Christmas is a time of wonder; a time for festivity and lights; a time for gathering together with friends and family in celebration. In the shelter of our warm houses, the dwindling days of winter are a curiosity –if noticed at all.
But for many ancient cultures, the death and rebirth of the sun was not cause for celebration. The sun represented life itself. Without the sun, crops did not grow and you could starve. Livestock were slaughtered, not for celebration but because there wasn’t enough silage to feed them through the winter. The emergence of the sun from the winter solstice gave hope that food supplies would last until new crops could be planted.
In contrast, for the ancient Romans the winter solstice had a carnival-like atmosphere with banquets, gift-giving and partying. It was a time to honour the god of plenty, Saturn.
I used dread Christmas because of that carnival atmosphere: the unlikely birthday of Jesus, the crass commercialization. Now I anticipate Christmas because of its connection with the natural cycles of the Earth.
As a youth, I belonged to a religion that did not celebrate Christmas because of its pagan origins. It was really awkward for me when all my school friends were looking forward to the gifts they would receive and the celebrations. Meanwhile, no lights at our house, no Christmas tree, no gifts.
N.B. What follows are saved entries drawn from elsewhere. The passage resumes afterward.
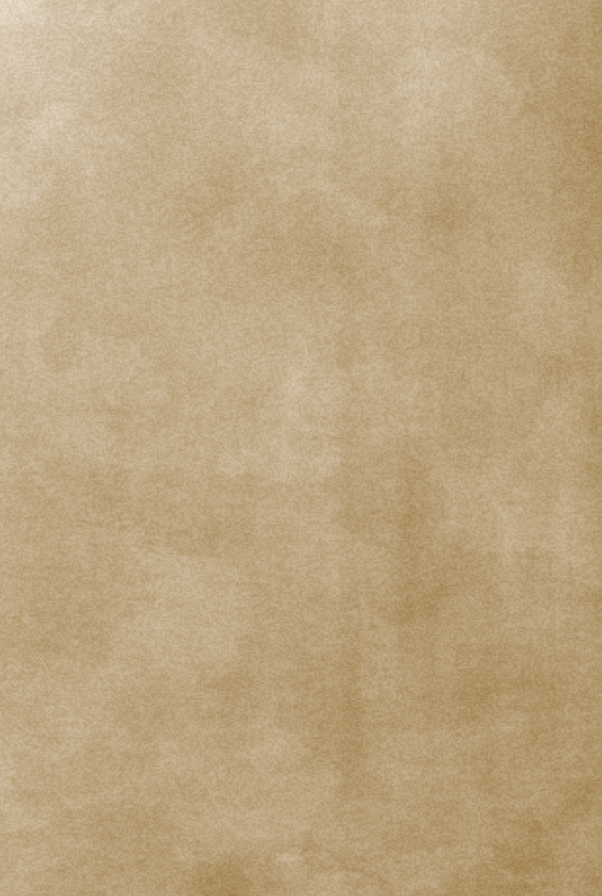
Reproduce this texture procedurally as a WebGL 1 fragment shader.

```glsl
precision highp float;

uniform vec2 u_resolution;

const vec3 DARK_OCHRE = vec3(0.67, 0.56, 0.38);
const vec3 PALE_CREAM = vec3(0.81, 0.74, 0.63);

float hash(vec2 p) {
  vec3 q = fract(vec3(p.xyx) * 0.1031);
  q += dot(q, q.yzx + 33.33);
  return fract((q.x + q.y) * q.z);
}

float noise(vec2 p) {
  vec2 cell = floor(p);
  vec2 f = fract(p);
  f = f * f * (3.0 - 2.0 * f);
  float low = mix(hash(cell), hash(cell + vec2(1.0, 0.0)), f.x);
  float high = mix(hash(cell + vec2(0.0, 1.0)), hash(cell + 1.0), f.x);
  return mix(low, high, f.y);
}

// Layered noise, centred on zero
float fbm(vec2 p) {
  float sum = 0.0;
  float weight = 0.5;
  for (int i = 0; i < 6; i++) {
    sum += weight * (noise(p) - 0.5);
    p = mat2(1.6, 1.2, -1.2, 1.6) * p + 17.3;
    weight *= 0.55;
  }
  return sum;
}

// Soft blotch with a ragged edge
float stain(vec2 p, float threshold, float softness) {
  vec2 warp = vec2(fbm(p * 1.7 + 4.0), fbm(p * 1.7 + 31.0));
  return smoothstep(threshold, threshold + softness, fbm(p + warp * 0.9));
}

// Thin wandering line along the zero level of the noise
float crease(vec2 p, float width) {
  return 1.0 - smoothstep(0.0, width, abs(fbm(p)));
}

// Small torn chips, at most one in each cell
float flakes(vec2 p, float density) {
  vec2 cell = floor(p);
  vec2 centre = 0.3 + 0.4 * vec2(hash(cell + 5.0), hash(cell + 9.0));
  vec2 d = (fract(p) - centre) * vec2(1.0, 2.4);
  float radius = 0.13 + 0.35 * fbm(p * 9.0);
  float chip = 1.0 - smoothstep(radius - 0.05, radius + 0.05, length(d));
  return chip * step(hash(cell + 2.0), density);
}

// Broad light falling from the upper left
float lighting(vec2 uv) {
  float tone = 0.50 + 0.52 * (uv.y - 0.5) - 0.38 * (uv.x - 0.5);
  tone += 0.32 * exp(-5.0 * length((uv - vec2(0.0, 0.95)) * vec2(1.0, 1.4)));
  tone -= 0.30 * smoothstep(0.65, 1.05, uv.x) * smoothstep(0.6, 1.0, uv.y);
  tone -= 0.10 * smoothstep(0.90, 1.0, uv.x);
  return tone - 0.08 * smoothstep(0.08, 0.0, uv.y);
}

// Fibres and speckle of the paper
float grain(vec2 p) {
  float speckle = noise(p * vec2(460.0, 505.0)) - 0.5;
  float fibre = noise(p * vec2(170.0, 290.0) + 61.0) - 0.5;
  return 0.44 * speckle + 0.17 * fibre;
}

void main() {
  vec2 uv = gl_FragCoord.xy / u_resolution;
  vec2 p = gl_FragCoord.xy / u_resolution.y;
  float lower = smoothstep(0.65, 0.2, uv.y);
  float right = smoothstep(0.2, 0.7, uv.x);

  float tone = lighting(uv);

  // Clouds and water stains
  tone += 0.52 * fbm(p * 4.0 + 8.0) + 0.46 * fbm(p * 13.0 + 40.0);
  tone -= 0.18 * stain(p * vec2(4.5, 6.0) + 12.0, 0.07, 0.09) * (0.5 + 0.5 * lower);
  tone += 0.15 * stain(p * vec2(6.0, 7.5) + 55.0, 0.08, 0.07);

  // Faint vertical wash and horizontal brushing
  float wash = fbm(p * vec2(46.0, 5.0) + 23.0);
  float brushing = fbm(vec2(p.x + 0.25 * p.y, p.y) * vec2(16.0, 90.0) + 70.0);
  tone += 0.30 * wash * (0.35 + 0.65 * right);
  tone += 0.28 * brushing * (0.3 + 0.7 * lower);

  // Wrinkles and pale chips
  float worn = smoothstep(0.0, 0.12, fbm(p * 6.0 + 90.0));
  tone -= 0.11 * worn * crease(p * vec2(9.0, 15.0) + 3.0, 0.015);
  tone += 0.24 * lower * flakes(p * 11.0 + 7.0, 0.05);

  tone += grain(p);
  gl_FragColor = vec4(mix(DARK_OCHRE, PALE_CREAM, tone), 1.0);
}
```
Christmas celebrations, like birthdays, were disapproved by our religion; we were made to feel guilty if we attended them. It put a wedge between our family and our extended family of aunts, uncles, cousins and grandparents. Because these get-togethers were one of the rare times we could get together, my mom and dad and I would attend conflicted, under a dark cloud of guilt. The tension so palpable that mom would throw up.
Now I find comfort in the shortening days. It’s like Mother Nature is pulling a blanket over the land and whispering: “Hush, hush, it’s alright. Go to sleep now.”
The waning and waxing sun also reminds me a partial solar eclipse in slow motion. It has a disturbing effect on those viewing it. Total eclipses have a profound effect on people, some breaking down in tears at the spectacle.
Not everyone finds comfort in the shortening days. Many are affected by Seasonal affective disorder (SAD), a type of depression in the winter months. For them, the seasonal funk of the “winter blues” is no cause for celebration.
If COVID was a religion, it would certainly disapprove of Christmas. As a puritanical religion, COVID would frown on gatherings. COVID promotes -without any support- solemn, solitary contemplation; a time to give thanks you are still alive. COVID tells us not to celebrate at a time when we most need it. Large family gatherings are taboo. To gather together generates guilt at the risk we put to ourselves and our loved ones.
While we may not be overtly conscious of the winter solstice, it has a deep visceral effect on our psyche. At a gut level, it generates awe and alarm, sobriety and giddiness, hope and fear.